Matusz eyes return to O's after shutout win

Matusz eyes return to O's after shutout win
BALTIMORE -- Brian Matusz might be on the doorstep of his return to the Orioles.

The southpaw went the distance for Triple-A Norfolk in a 7-0 win at home against the Lehigh Valley IronPigs on Thursday afternoon. Matusz, who was optioned to Norfolk after a rough start against the Cardinals on June 30, threw 74 of 105 pitches for strikes in his third straight quality start. He allowed five hits, walked one, struck out eight and hit two batters.

Orioles manager Buck Showalter said it would not "shock" him if Matusz pitched for Baltimore in the next five to 10 days.

"If everybody feels like [Matusz] is ready to come back, he will," Showalter said before Thursday's series finale against the White Sox. "At some point that will happen. But until we get all the [information], I've got other things going on. But I'm just proud that he pitched well today."

Matusz's velocity consistently stayed between 89-91 mph, an aspect of his game that he said has improved.

"My velocity is back up, it's getting better with every start in Triple-A, and that comes with having confidence and having a good feel on the mound, and letting the ball come out of my hand without effort," Matusz said. "My strength and conditioning program has improved and I'm working hard to go deep and be able to go back up, and it's been fun the last couple weeks."

The win on Thursday raised Matusz's record to 2-3 with a 3.46 ERA in nine starts with Norfolk. The 24-year-old retired the last eight batters he faced and threw the team's first shutout since Brad Bergesen went the route against Pawtucket on June 8.

Matusz has allowed just four earned runs in his last 22 innings after going seven innings in each of his last two outings prior to Thursday.

"Absolutely, I've made tremendous progress," Matusz said. "Especially in the last couple weeks, to get that groove and consistency back, to be able to throw all four pitches for strikes. I've been keeping hitters off balance and just have confidence being myself. Being confident to let it fly and have fun, and it's been a good feeling."
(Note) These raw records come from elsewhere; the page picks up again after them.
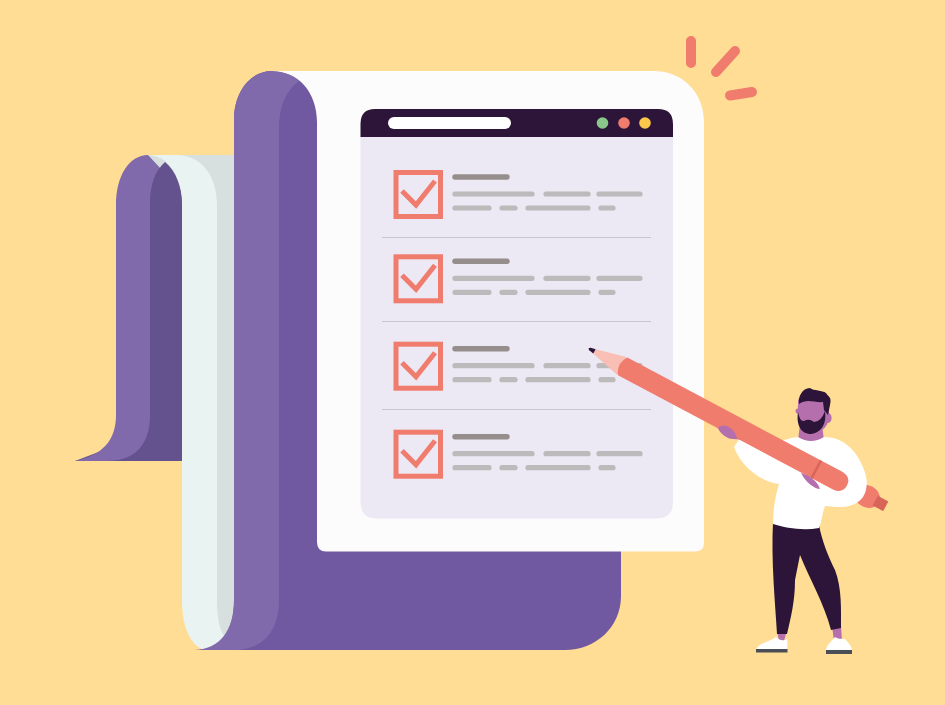
<!DOCTYPE html>
<html lang="en">
<head>
<meta charset="utf-8">
<title>Checklist illustration</title>
<style>
:root {
  --sand: #ffdd94;
  --violet: #7059a1;
  --violet-light: #806aab;
  --violet-dark: #64528e;
  --mint: #e9f4f2;
  --mint-shade: #d7e0de;
  --paper: #fcfcfc;
  --panel: #ece8f4;
  --ink: #2c1539;
  --coral: #f07c6e;
  --coral-dark: #d9655a;
  --blush: #f9bfb4;
  --skin: #b56fac;
  --heading: #968e8c;
  --line: #bcbaba;
  --rule: #c9c4d1;
  --white: #ffffff;
  --green: #8ac78a;
  --yellow: #fcc84c;
}
html, body { margin: 0; height: 100%; overflow: hidden; background: var(--sand); }
.illustration { display: block; width: 945px; height: 705px; }
.violet { fill: var(--violet); }
.violet-light { fill: var(--violet-light); }
.violet-dark { fill: var(--violet-dark); }
.mint { fill: var(--mint); }
.mint-shade { fill: var(--mint-shade); }
.paper { fill: var(--paper); }
.panel { fill: var(--panel); }
.ink { fill: var(--ink); }
.coral { fill: var(--coral); }
.coral-dark { fill: var(--coral-dark); }
.blush { fill: var(--blush); }
.skin { fill: var(--skin); }
.white { fill: var(--white); }
.green { fill: var(--green); }
.yellow { fill: var(--yellow); }
.sole { fill: #4b4d57; }
.stroke { fill: none; stroke-linecap: round; }
.spark { stroke: var(--coral); stroke-width: 10; }
.box { fill: none; stroke: var(--coral); stroke-width: 5; }
.tick { fill: none; stroke: var(--coral); stroke-width: 5; }
.heading { stroke: var(--heading); stroke-width: 5.5; }
.copy-line { stroke: var(--line); stroke-width: 5.2; }
.rule { stroke: var(--rule); stroke-width: 1; }
.fold { stroke: #e4e6e8; stroke-width: 1.2; fill: none; }
</style>
</head>
<body>
<svg class="illustration" viewBox="0 0 945 705" role="img" aria-label="A man with a giant pencil ticking off a checklist on a long folded sheet of paper">
  <defs>
    <g id="task">
      <rect class="box" x="396" y="172.500" width="44.500" height="44"/>
      <path class="tick" d="M402 191 L416 205 L435 181"/>
      <path class="stroke heading" d="M455 177 H507"/>
      <path class="stroke copy-line" d="M455 194 H532 M546 194 H588 M599 194 H640 M455 208 H489 M502 208 H515 M528 208 H588 M601 208 H613"/>
    </g>
  </defs>

  <rect fill="var(--sand)" width="945" height="705"/>

  <g id="paper-tail">
    <path class="violet-dark" d="M75 461 H182 V205 C182 176 168 155 148 155 L130 205 V440 Z"/>
    <path class="violet-light" d="M75 461 C103 455 116 440 116 415 V205 C116 176 129 155 148 155 C154 155 160 158 165 162 C155 171 150 185 150 205 V415 C150 443 137 461 106 461 Z"/>
  </g>

  <g id="paper-middle">
    <path class="mint-shade" d="M148 155 H236 V600 C236 632 224 650 208 650 L190 610 V200 Z"/>
    <path class="mint" d="M148 155 H176 C202 155 217 176 217 205 V600 C217 622 221 637 229 640 C223 647 216 650 208 650 C193 650 182 630 182 600 V205 C182 176 168 155 148 155 Z"/>
    <path class="violet-dark" d="M165 162 C176 171 182 187 182 205 V225 H150 V205 C150 185 155 171 165 162 Z"/>
  </g>

  <g id="paper-front">
    <path class="violet" d="M234 120 C234 92 250 71 272 71 C298 71 330 92 330 130 V540 H621 V596 C621 627 596 650 565 650 H200 C222 648 234 630 234 600 Z"/>
    <path class="violet-light" d="M234 120 C234 92 250 71 272 71 C282 71 291 74 299 81 C286 90 279 107 279 127 V600 C279 632 262 650 234 650 H195 C220 649 234 630 234 600 Z"/>
    <path class="paper" d="M272 71 H654 C683 71 704 93 704 122 V543 Q704 551.500 695 551.500 H326 Q317 551.500 317 542 V122 C317 92 298 71 272 71 Z"/>
  </g>

  <g id="browser-window">
    <path class="panel" d="M360.500 136 H673 V502 Q673 518.500 656 518.500 H377 Q360.500 518.500 360.500 502 Z"/>
    <path class="ink" d="M360.500 137 V124 Q360.500 109 375 109 H658 Q673 109 673 124 V137 Z"/>
    <rect class="white" x="388" y="117" width="123" height="12" rx="6"/>
    <circle class="green" cx="602.500" cy="123" r="5.800"/>
    <circle class="coral" cx="624" cy="123" r="5.800"/>
    <circle class="yellow" cx="645" cy="123" r="5.800"/>
    <use href="#task"/>
    <use href="#task" y="84.300"/>
    <use href="#task" y="171.700"/>
    <use href="#task" y="259.700"/>
    <path class="rule" d="M382 237.500 H651 M382 321.500 H651 M382 409.500 H651"/>
  </g>

  <path id="sparks" class="stroke spark" d="M691 41 V63 M716 72 L735 51 M730 95.500 L752 92"/>

  <g id="man">
    <g id="legs">
      <path class="skin" d="M777 630 H787 L784 641 H779 Z M832 626 H841 L842 641 H834 Z"/>
      <path class="white" d="M756 650 C758 643 769 642 776 637 C780 641 784 641 787 639 Q788 645 787 650 Z"/>
      <path class="white" d="M826 651 C826 645 831 642 835 637 C840 640 843 638 845 639 C849 643 852 647 852 651 Z"/>
      <path class="sole" d="M756 649 H787.500 V652.500 H756 Z M826 650 H852 V654 H826 Z"/>
      <path class="ink" d="M773 522 L819 525 C822 541 828 556 835 570 C842 588 841 610 841 628 L831 630 C824 603 810 580 800 555 L795 580 C795 601 791 617 787 634 H777 C775 602 771 560 773 522 Z"/>
    </g>
    <path class="skin" d="M800 425 H822 L824 440 Q811 446 798 440 Z"/>
    <path id="sweater" class="white" d="M798 437 Q811 445 824 437 C845 437 859 453 865 473 C870 490 864 507 839 507 L825 506 C822 514 822 521 819 528 C803 531 786 528 773 524 C773 510 775 497 779 484 C759 481 741 466 734 447 L744 432 L771 445 C780 441 789 438 798 437 Z"/>
    <g id="head">
      <path class="skin" d="M798 404 Q797 392 814 393 Q829 394 829 410 V418 C828 428 819 434 810 434 C800 433 797 422 798 404 Z"/>
      <ellipse class="skin" cx="828" cy="418" rx="3.600" ry="5"/>
      <circle class="skin" cx="798" cy="411" r="2.500"/>
      <path class="ink" d="M798 412 Q800 422 804 421 Q809 418 814 422 Q821 422 825 411 C827 424 821 433 811 434 C801 434 796 425 798 412 Z"/>
      <path class="ink" d="M799 404 C798 397 802 388 810 388 C814 391 822 390 826 393 C828 397 832 396 830 405 L828 415 L824 410 L823 402 C815 403 807 398 799 404 Z"/>
    </g>
  </g>

  <g id="pencil" transform="translate(590 349) rotate(28)">
    <path class="coral" d="M308 -10 Q320 -13 325 -6 V6 Q319 13 308 10 Z"/>
    <rect class="coral-dark" x="323" y="-5.500" width="12" height="11" rx="1"/>
  </g>
  <path id="near-sleeve" class="white" d="M826 450 C848 448 859 455 865 473 C870 490 864 507 839 507 C832 507 828 505 826 503 Z"/>
  <path id="far-hand" class="skin" d="M718 428 C722 423 732 425 738 432 L748 440 L733 439 C727 439 721 434 718 428 Z"/>
  <g id="pencil-barrel" transform="translate(590 349) rotate(28)">
    <path class="blush" d="M3 -2 L36 -10 Q42 0 36 10 L3 2 Z"/>
    <path class="ink" d="M0 -1.500 Q-3 0 0 1.500 L5 2.500 V-2.500 Z"/>
    <path class="coral" d="M37 -10 H281 Q291 -9 291 0 Q291 9 281 10 H37 Q30 0 37 -10 Z"/>
    <rect class="coral-dark" x="255" y="-10" width="2.500" height="20"/>
  </g>
  <path id="near-hand" class="skin" d="M801 473 C808 475 817 480 820 489 C815 489 806 483 801 473 Z"/>
  <path id="far-fingers" class="skin" d="M718 428 C723 423 730 426 735 433 L737 438 C728 439 721 435 718 428 Z"/>
</svg>
</body>
</html>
Avi Zaleon is an associate reporter for This story was not subject to the approval of Major League Baseball or its clubs.